Vanderbilt-Ingram Cancer Centerresearchers have uncovered another clue in the mystery of how chromosomal translocations cause acute leukemias.
Their findings suggest new treatment possibilities for these cancers of the bone marrow and blood.
In the October 26th issue of the Proceedings of the National Academy of Sciences, Scott W. Hiebert, Ph.D., professor of Biochemistry and Medicine, and colleagues report the molecular outcome of the most frequent translocation in acute myeloid leukemia (AML). The inv(16) translocation results in the production of a protein that collaborates to turn genes off, even when they should be turned on.
"This work really changes the paradigm for thinking about how this molecule works. And now that we know how it works, we can start thinking about potential therapies that block its action," Hiebert said.
Acute leukemia is a rapidly progressing disease and results in the accumulation of immature, functionless cells in the blood that interfere with the body's production of healthy blood cells. According to the Leukemia Society of America, 12,500 new cases will be diagnosed and some 7,900 persons will die from acute leukemia this year. About half of all acute leukemias are caused by chromosomal translocations, Hiebert said.
A chromosomal translocation happens when chromosomes--the structures containing genes--break and rejoin in a different way, creating new genes at the breakpoints. Think about breaking up a red stick and a blue stick, mixing up the pieces, and gluing them back together to make two new sticks. If the sticks were chromosomes, new genes would be created where red meets blue. Hiebert's goal has been to figure out what these new red-blue genes do, and how they participate in causing cancer.
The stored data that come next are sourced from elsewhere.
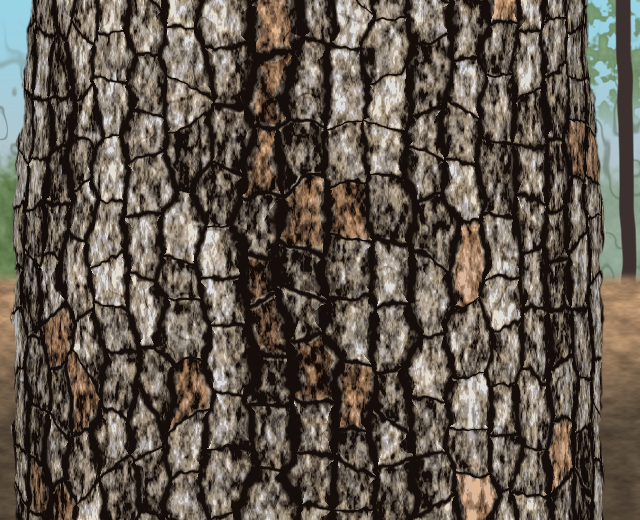
A Shadertoy shader for this texture:

```glsl
// Old tree trunk with pale, cracked bark plates in front of a hazy landscape
#define PLATE vec2(0.080, 0.112)   // plate size, in canvas heights
#define COLUMN_PULL 1.6            // how strictly plates line up in columns
#define GAP_UPRIGHT 0.019          // half width of upright furrows
#define GAP_LEVEL 0.0045           // half width of level cracks
#define GRAIN 1.55                 // contrast of the fine bark grain
#define PLATE_TONE 0.56            // mean tone of the plates
#define TRUNK_X 0.592              // trunk axis as part of the canvas height
#define WARM_SHARE 0.10            // share of rust coloured plates

float hash(vec2 p) {
    vec3 q = fract(p.xyx * vec3(0.1031, 0.1030, 0.0973));
    q += dot(q, q.yzx + 33.33);
    return fract((q.x + q.y) * q.z);
}

float noise(vec2 p) {
    vec2 i = floor(p), f = fract(p);
    f = f * f * (3.0 - 2.0 * f);
    return mix(mix(hash(i), hash(i + vec2(1, 0)), f.x),
               mix(hash(i + vec2(0, 1)), hash(i + vec2(1, 1)), f.x), f.y);
}

float fbm(vec2 p) {
    return 0.5 * noise(p) + 0.3 * noise(p * 2.1 + 7.3) + 0.2 * noise(p * 4.3 + 19.1);
}

// Vector from q to the seed of a plate near it; every column is shifted
vec2 seedVector(vec2 q, vec2 offset, out vec2 id) {
    float column = floor(q.x) + offset.x;
    float shift = hash(vec2(column, 91.0));
    id = vec2(column, floor(q.y + shift) + offset.y);
    vec2 jitter = vec2(0.36, 0.72) * (vec2(hash(id), hash(id + 57.0)) - 0.5);
    vec2 seed = id + 0.5 + jitter - vec2(0.0, shift);
    return (seed - q) * PLATE * vec2(COLUMN_PULL, 1.0);
}

// x: distance to the plate border, y: how upright that border is
vec2 plateBorder(vec2 q, out vec2 plateId) {
    vec2 id, nearest = vec2(9.0);
    for (int k = 0; k < 15; k++) {
        vec2 r = seedVector(q, vec2(k % 3 - 1, k / 3 - 2), id);
        if (dot(r, r) < dot(nearest, nearest)) { nearest = r; plateId = id; }
    }
    vec2 border = vec2(9.0, 0.0);
    for (int k = 0; k < 25; k++) {
        vec2 r = seedVector(q, vec2(k % 5 - 2, k / 5 - 2), id);
        vec2 away = r - nearest;
        if (dot(away, away) < 1e-7) continue;
        vec2 normal = normalize(away);
        float d = dot(0.5 * (r + nearest), normal);
        if (d < border.x) border = vec2(d, abs(normal.x));
    }
    return border;
}

// Bark colours from the black furrows up to the bleached faces
vec3 barkColour(float tone) {
    vec3 ramp[6] = vec3[6](vec3(0.08, 0.05, 0.04), vec3(0.28, 0.24, 0.20),
                           vec3(0.45, 0.41, 0.37), vec3(0.62, 0.57, 0.49),
                           vec3(0.72, 0.68, 0.66), vec3(0.88, 0.87, 0.84));
    float x = clamp(tone, 0.0, 0.999) * 5.0;
    int i = int(x);
    return mix(ramp[i], ramp[i + 1], smoothstep(0.1, 0.9, fract(x)));
}

vec3 bark(vec2 p) {
    // Bend the surface, with slow waves and ragged fine edges
    vec2 w = p + 0.034 * (vec2(noise(p * vec2(5, 4)), noise(p * 6.0 + 31.0)) - 0.5);
    w += 0.017 * (vec2(noise(p * 26.0), noise(p * 26.0 + 11.0)) - 0.5);
    w += 0.007 * (vec2(noise(p * 85.0), noise(p * 85.0 + 23.0)) - 0.5);

    vec2 id;
    vec2 border = plateBorder(w / PLATE, id);
    float rough = smoothstep(0.50, 0.80, noise(p * vec2(9.0, 2.6) + 4.0));
    float gap = mix(GAP_LEVEL, GAP_UPRIGHT, smoothstep(0.45, 0.95, border.y));
    gap *= 0.45 + 0.95 * noise(p * vec2(12, 7) + 3.0) + 0.6 * rough;

    // Grain runs upright; a few fissures split the plates
    float grain = fbm(p * vec2(110.0, 55.0) + id * 3.7);
    float flakes = noise(p * vec2(60.0, 26.0) + 40.0);
    float fissure = smoothstep(0.0, 0.07, abs(noise(w * vec2(34.0, 13.0) + id) - 0.5));
    float tone = PLATE_TONE + 0.42 * (hash(id + 17.0) - 0.5);
    tone += GRAIN * (grain - 0.5) + 0.35 * (flakes - 0.5);
    tone -= 0.22 * rough + 0.24 * (1.0 - fissure);
    tone += 0.10 * smoothstep(0.0, 0.025, border.x - gap) - 0.05;

    // Furrows are black at the core with brown crumbs on the flanks
    float flank = smoothstep(0.15, 1.1, border.x / gap);
    float furrow = 0.75 * flank * smoothstep(0.25, 0.85, grain);
    float face = smoothstep(-0.002, 0.004, border.x - gap);
    vec3 colour = barkColour(mix(furrow, tone, face));

    float warm = step(1.0 - WARM_SHARE, hash(id + 73.0)) * face;
    colour *= mix(vec3(1.0), vec3(0.98, 0.78, 0.62), warm * 0.8);
    float tint = noise(p * 48.0 + 61.0) - 0.5;
    return colour * (1.0 + tint * vec3(0.06, 0.0, -0.12));
}

vec3 landscape(vec2 p, float right) {
    vec3 sky = mix(vec3(0.70, 0.77, 0.80), vec3(0.60, 0.83, 0.90), smoothstep(0.65, 1.0, p.y));
    float leaves = fbm(p * 38.0);
    float twigs = 1.0 - smoothstep(0.0, 0.09, abs(noise(p * vec2(36, 28)) - 0.5));
    vec3 colour = mix(sky, vec3(0.38, 0.42, 0.38), 0.55 * twigs * smoothstep(0.98, 0.8, p.y));
    vec3 green = mix(vec3(0.24, 0.35, 0.16), vec3(0.52, 0.62, 0.42), leaves);
    float canopy = smoothstep(0.42, 0.58, leaves) * smoothstep(0.72, 0.85, p.y) * right;
    float hedge = smoothstep(0.72, 0.64, p.y + 0.08 * (leaves - 0.5));
    colour = mix(colour, green, max(0.8 * canopy, hedge * mix(0.9, 0.45, right)));
    float stem = abs(p.x - 1.208 + 0.02 * (p.y - 0.7) + 0.006 * noise(p * 20.0));
    colour = mix(colour, vec3(0.23, 0.19, 0.18), right * smoothstep(0.016, 0.012, stem));
    vec3 soil = mix(vec3(0.33, 0.28, 0.22), vec3(0.68, 0.54, 0.41), smoothstep(0.15, 0.42, p.y));
    soil *= 0.7 + 0.6 * fbm(p * vec2(30.0, 75.0));
    return mix(colour, soil, smoothstep(0.48, 0.45, p.y));
}

void mainImage(out vec4 fragColor, in vec2 fragCoord) {
    vec2 p = fragCoord / iResolution.y;
    float pixel = 1.5 / iResolution.y;
    float side = p.x - TRUNK_X;

    // Trunk outline widens downwards and is nibbled by the bark
    float radius = 0.533 + 0.033 * smoothstep(1.0, 0.55, p.y);
    float outline = radius + 0.022 * (fbm(vec2(sign(side) * 5.0, p.y * 18.0)) - 0.5);
    float s = clamp(side / (radius + 0.015), -0.995, 0.995);
    vec3 trunk = bark(vec2(asin(s) * radius + 3.0, p.y + 2.0));
    trunk *= 1.0 - 0.22 * smoothstep(0.75, 1.0, abs(s));

    float inside = smoothstep(-pixel, pixel, outline - abs(side));
    fragColor = vec4(mix(landscape(p, step(0.0, side)), trunk, inside), 1.0);
}
```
The current work focuses on inv(16), the most frequent of several translocations associated with AML. Inv(16) happens when the middle section of chromosome 16 breaks and flips around--an inversion translocation.
The product of the new gene created by inv(16) alters the activity of a protein called AML-1. AML-1 is a transcription factor--a protein that turns other genes on and off. It is what Hiebert calls a "master regulator" because it controls major cellular pathways that participate in the proliferation, survival, and differentiation of blood cells.
The importance of AML-1 is underscored by the fact that its gene is one of the most commonly mutated in human leukemia. Translocations disrupting the AML-1 gene are associated with both acute myeloid and acute lymphocytic leukemias.
Whereas previous models held that inv(16) simply kept AML-1 from doing its job of turning genes on and off, Hiebert and colleagues now demonstrate that inv(16) joins with AML-1 to actively turn genes off, even those that AML-1 usually turns on.
It is likely that inv(16) recruits other proteins to help it force AML-1 to always turn genes off, Hiebert said, and possible treatments may hinge on the proteins that join it.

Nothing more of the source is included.